(Beginning of Entries shown)

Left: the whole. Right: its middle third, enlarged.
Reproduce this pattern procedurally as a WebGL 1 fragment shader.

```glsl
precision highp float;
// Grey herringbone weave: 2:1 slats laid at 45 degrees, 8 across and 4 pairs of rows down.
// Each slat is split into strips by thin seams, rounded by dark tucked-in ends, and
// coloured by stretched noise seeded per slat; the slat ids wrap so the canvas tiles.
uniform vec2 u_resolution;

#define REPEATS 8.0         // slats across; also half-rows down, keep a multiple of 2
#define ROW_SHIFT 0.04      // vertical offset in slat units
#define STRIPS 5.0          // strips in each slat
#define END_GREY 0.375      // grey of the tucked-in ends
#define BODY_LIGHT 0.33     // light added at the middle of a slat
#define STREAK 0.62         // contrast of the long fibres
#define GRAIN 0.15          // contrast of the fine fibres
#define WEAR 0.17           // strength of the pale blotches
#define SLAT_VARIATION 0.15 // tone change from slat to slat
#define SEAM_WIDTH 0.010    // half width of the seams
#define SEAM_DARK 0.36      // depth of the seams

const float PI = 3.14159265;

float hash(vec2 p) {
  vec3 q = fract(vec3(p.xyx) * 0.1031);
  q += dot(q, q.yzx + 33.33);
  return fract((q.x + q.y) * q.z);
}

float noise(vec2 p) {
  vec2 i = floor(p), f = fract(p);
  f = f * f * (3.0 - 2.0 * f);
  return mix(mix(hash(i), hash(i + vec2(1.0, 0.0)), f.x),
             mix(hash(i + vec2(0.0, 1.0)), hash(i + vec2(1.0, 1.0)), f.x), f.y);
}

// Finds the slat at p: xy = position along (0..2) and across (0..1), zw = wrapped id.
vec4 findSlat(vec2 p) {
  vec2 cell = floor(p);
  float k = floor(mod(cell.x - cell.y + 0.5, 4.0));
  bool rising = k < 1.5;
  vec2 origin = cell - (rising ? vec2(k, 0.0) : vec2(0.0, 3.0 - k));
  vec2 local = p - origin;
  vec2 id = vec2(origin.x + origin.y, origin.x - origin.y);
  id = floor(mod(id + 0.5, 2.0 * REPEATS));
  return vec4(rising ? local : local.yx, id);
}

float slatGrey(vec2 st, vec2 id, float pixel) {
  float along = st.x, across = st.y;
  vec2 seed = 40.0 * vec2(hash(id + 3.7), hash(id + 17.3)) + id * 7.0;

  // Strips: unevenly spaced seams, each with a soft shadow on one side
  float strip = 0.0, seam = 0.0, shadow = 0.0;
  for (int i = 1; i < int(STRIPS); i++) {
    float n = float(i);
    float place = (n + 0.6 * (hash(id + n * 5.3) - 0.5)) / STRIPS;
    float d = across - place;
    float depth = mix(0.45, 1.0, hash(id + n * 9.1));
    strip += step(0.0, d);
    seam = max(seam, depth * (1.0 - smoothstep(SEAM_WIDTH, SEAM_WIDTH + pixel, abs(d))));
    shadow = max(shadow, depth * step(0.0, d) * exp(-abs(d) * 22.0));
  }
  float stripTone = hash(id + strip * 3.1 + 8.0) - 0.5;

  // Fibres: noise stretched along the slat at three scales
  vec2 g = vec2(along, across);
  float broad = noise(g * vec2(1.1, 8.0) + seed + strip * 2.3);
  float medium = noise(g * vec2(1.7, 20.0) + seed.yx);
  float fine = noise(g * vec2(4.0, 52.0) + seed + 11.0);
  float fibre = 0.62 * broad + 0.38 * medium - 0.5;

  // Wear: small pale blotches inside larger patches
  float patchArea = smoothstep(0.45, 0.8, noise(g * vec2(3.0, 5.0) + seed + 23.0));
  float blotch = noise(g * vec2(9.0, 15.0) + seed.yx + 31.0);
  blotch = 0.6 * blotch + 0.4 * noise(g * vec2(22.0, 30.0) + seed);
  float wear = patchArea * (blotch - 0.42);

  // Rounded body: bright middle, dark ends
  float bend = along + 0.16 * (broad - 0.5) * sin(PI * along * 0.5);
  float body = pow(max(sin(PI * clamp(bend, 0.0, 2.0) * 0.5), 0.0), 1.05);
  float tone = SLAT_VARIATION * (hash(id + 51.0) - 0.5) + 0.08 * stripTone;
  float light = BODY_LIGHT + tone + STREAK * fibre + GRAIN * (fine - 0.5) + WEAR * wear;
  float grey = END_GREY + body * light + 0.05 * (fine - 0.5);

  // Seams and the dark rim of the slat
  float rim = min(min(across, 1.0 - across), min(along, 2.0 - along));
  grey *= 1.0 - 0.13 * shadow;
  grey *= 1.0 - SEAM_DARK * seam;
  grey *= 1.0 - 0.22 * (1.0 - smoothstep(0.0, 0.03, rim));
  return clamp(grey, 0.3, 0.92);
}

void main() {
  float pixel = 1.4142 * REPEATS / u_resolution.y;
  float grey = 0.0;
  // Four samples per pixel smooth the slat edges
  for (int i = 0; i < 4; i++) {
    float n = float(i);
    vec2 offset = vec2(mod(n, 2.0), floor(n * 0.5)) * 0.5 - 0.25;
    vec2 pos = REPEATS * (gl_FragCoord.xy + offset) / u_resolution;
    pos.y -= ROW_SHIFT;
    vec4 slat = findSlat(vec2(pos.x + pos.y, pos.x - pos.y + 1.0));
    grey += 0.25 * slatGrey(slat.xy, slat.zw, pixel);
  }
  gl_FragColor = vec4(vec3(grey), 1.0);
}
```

(End of Entries shown)

(Task prompt):
Your task is to print all of the records exactly.

(Solved exercise):
Left: the whole. Right: its middle third, enlarged.
Reproduce this pattern procedurally as a WebGL 1 fragment shader.

```glsl
precision highp float;
// Grey herringbone weave: 2:1 slats laid at 45 degrees, 8 across and 4 pairs of rows down.
// Each slat is split into strips by thin seams, rounded by dark tucked-in ends, and
// coloured by stretched noise seeded per slat; the slat ids wrap so the canvas tiles.
uniform vec2 u_resolution;

#define REPEATS 8.0         // slats across; also half-rows down, keep a multiple of 2
#define ROW_SHIFT 0.04      // vertical offset in slat units
#define STRIPS 5.0          // strips in each slat
#define END_GREY 0.375      // grey of the tucked-in ends
#define BODY_LIGHT 0.33     // light added at the middle of a slat
#define STREAK 0.62         // contrast of the long fibres
#define GRAIN 0.15          // contrast of the fine fibres
#define WEAR 0.17           // strength of the pale blotches
#define SLAT_VARIATION 0.15 // tone change from slat to slat
#define SEAM_WIDTH 0.010    // half width of the seams
#define SEAM_DARK 0.36      // depth of the seams

const float PI = 3.14159265;

float hash(vec2 p) {
  vec3 q = fract(vec3(p.xyx) * 0.1031);
  q += dot(q, q.yzx + 33.33);
  return fract((q.x + q.y) * q.z);
}

float noise(vec2 p) {
  vec2 i = floor(p), f = fract(p);
  f = f * f * (3.0 - 2.0 * f);
  return mix(mix(hash(i), hash(i + vec2(1.0, 0.0)), f.x),
             mix(hash(i + vec2(0.0, 1.0)), hash(i + vec2(1.0, 1.0)), f.x), f.y);
}

// Finds the slat at p: xy = position along (0..2) and across (0..1), zw = wrapped id.
vec4 findSlat(vec2 p) {
  vec2 cell = floor(p);
  float k = floor(mod(cell.x - cell.y + 0.5, 4.0));
  bool rising = k < 1.5;
  vec2 origin = cell - (rising ? vec2(k, 0.0) : vec2(0.0, 3.0 - k));
  vec2 local = p - origin;
  vec2 id = vec2(origin.x + origin.y, origin.x - origin.y);
  id = floor(mod(id + 0.5, 2.0 * REPEATS));
  return vec4(rising ? local : local.yx, id);
}

float slatGrey(vec2 st, vec2 id, float pixel) {
  float along = st.x, across = st.y;
  vec2 seed = 40.0 * vec2(hash(id + 3.7), hash(id + 17.3)) + id * 7.0;

  // Strips: unevenly spaced seams, each with a soft shadow on one side
  float strip = 0.0, seam = 0.0, shadow = 0.0;
  for (int i = 1; i < int(STRIPS); i++) {
    float n = float(i);
    float place = (n + 0.6 * (hash(id + n * 5.3) - 0.5)) / STRIPS;
    float d = across - place;
    float depth = mix(0.45, 1.0, hash(id + n * 9.1));
    strip += step(0.0, d);
    seam = max(seam, depth * (1.0 - smoothstep(SEAM_WIDTH, SEAM_WIDTH + pixel, abs(d))));
    shadow = max(shadow, depth * step(0.0, d) * exp(-abs(d) * 22.0));
  }
  float stripTone = hash(id + strip * 3.1 + 8.0) - 0.5;

  // Fibres: noise stretched along the slat at three scales
  vec2 g = vec2(along, across);
  float broad = noise(g * vec2(1.1, 8.0) + seed + strip * 2.3);
  float medium = noise(g * vec2(1.7, 20.0) + seed.yx);
  float fine = noise(g * vec2(4.0, 52.0) + seed + 11.0);
  float fibre = 0.62 * broad + 0.38 * medium - 0.5;

  // Wear: small pale blotches inside larger patches
  float patchArea = smoothstep(0.45, 0.8, noise(g * vec2(3.0, 5.0) + seed + 23.0));
  float blotch = noise(g * vec2(9.0, 15.0) + seed.yx + 31.0);
  blotch = 0.6 * blotch + 0.4 * noise(g * vec2(22.0, 30.0) + seed);
  float wear = patchArea * (blotch - 0.42);

  // Rounded body: bright middle, dark ends
  float bend = along + 0.16 * (broad - 0.5) * sin(PI * along * 0.5);
  float body = pow(max(sin(PI * clamp(bend, 0.0, 2.0) * 0.5), 0.0), 1.05);
  float tone = SLAT_VARIATION * (hash(id + 51.0) - 0.5) + 0.08 * stripTone;
  float light = BODY_LIGHT + tone + STREAK * fibre + GRAIN * (fine - 0.5) + WEAR * wear;
  float grey = END_GREY + body * light + 0.05 * (fine - 0.5);

  // Seams and the dark rim of the slat
  float rim = min(min(across, 1.0 - across), min(along, 2.0 - along));
  grey *= 1.0 - 0.13 * shadow;
  grey *= 1.0 - SEAM_DARK * seam;
  grey *= 1.0 - 0.22 * (1.0 - smoothstep(0.0, 0.03, rim));
  return clamp(grey, 0.3, 0.92);
}

void main() {
  float pixel = 1.4142 * REPEATS / u_resolution.y;
  float grey = 0.0;
  // Four samples per pixel smooth the slat edges
  for (int i = 0; i < 4; i++) {
    float n = float(i);
    vec2 offset = vec2(mod(n, 2.0), floor(n * 0.5)) * 0.5 - 0.25;
    vec2 pos = REPEATS * (gl_FragCoord.xy + offset) / u_resolution;
    pos.y -= ROW_SHIFT;
    vec4 slat = findSlat(vec2(pos.x + pos.y, pos.x - pos.y + 1.0));
    grey += 0.25 * slatGrey(slat.xy, slat.zw, pixel);
  }
  gl_FragColor = vec4(vec3(grey), 1.0);
}
```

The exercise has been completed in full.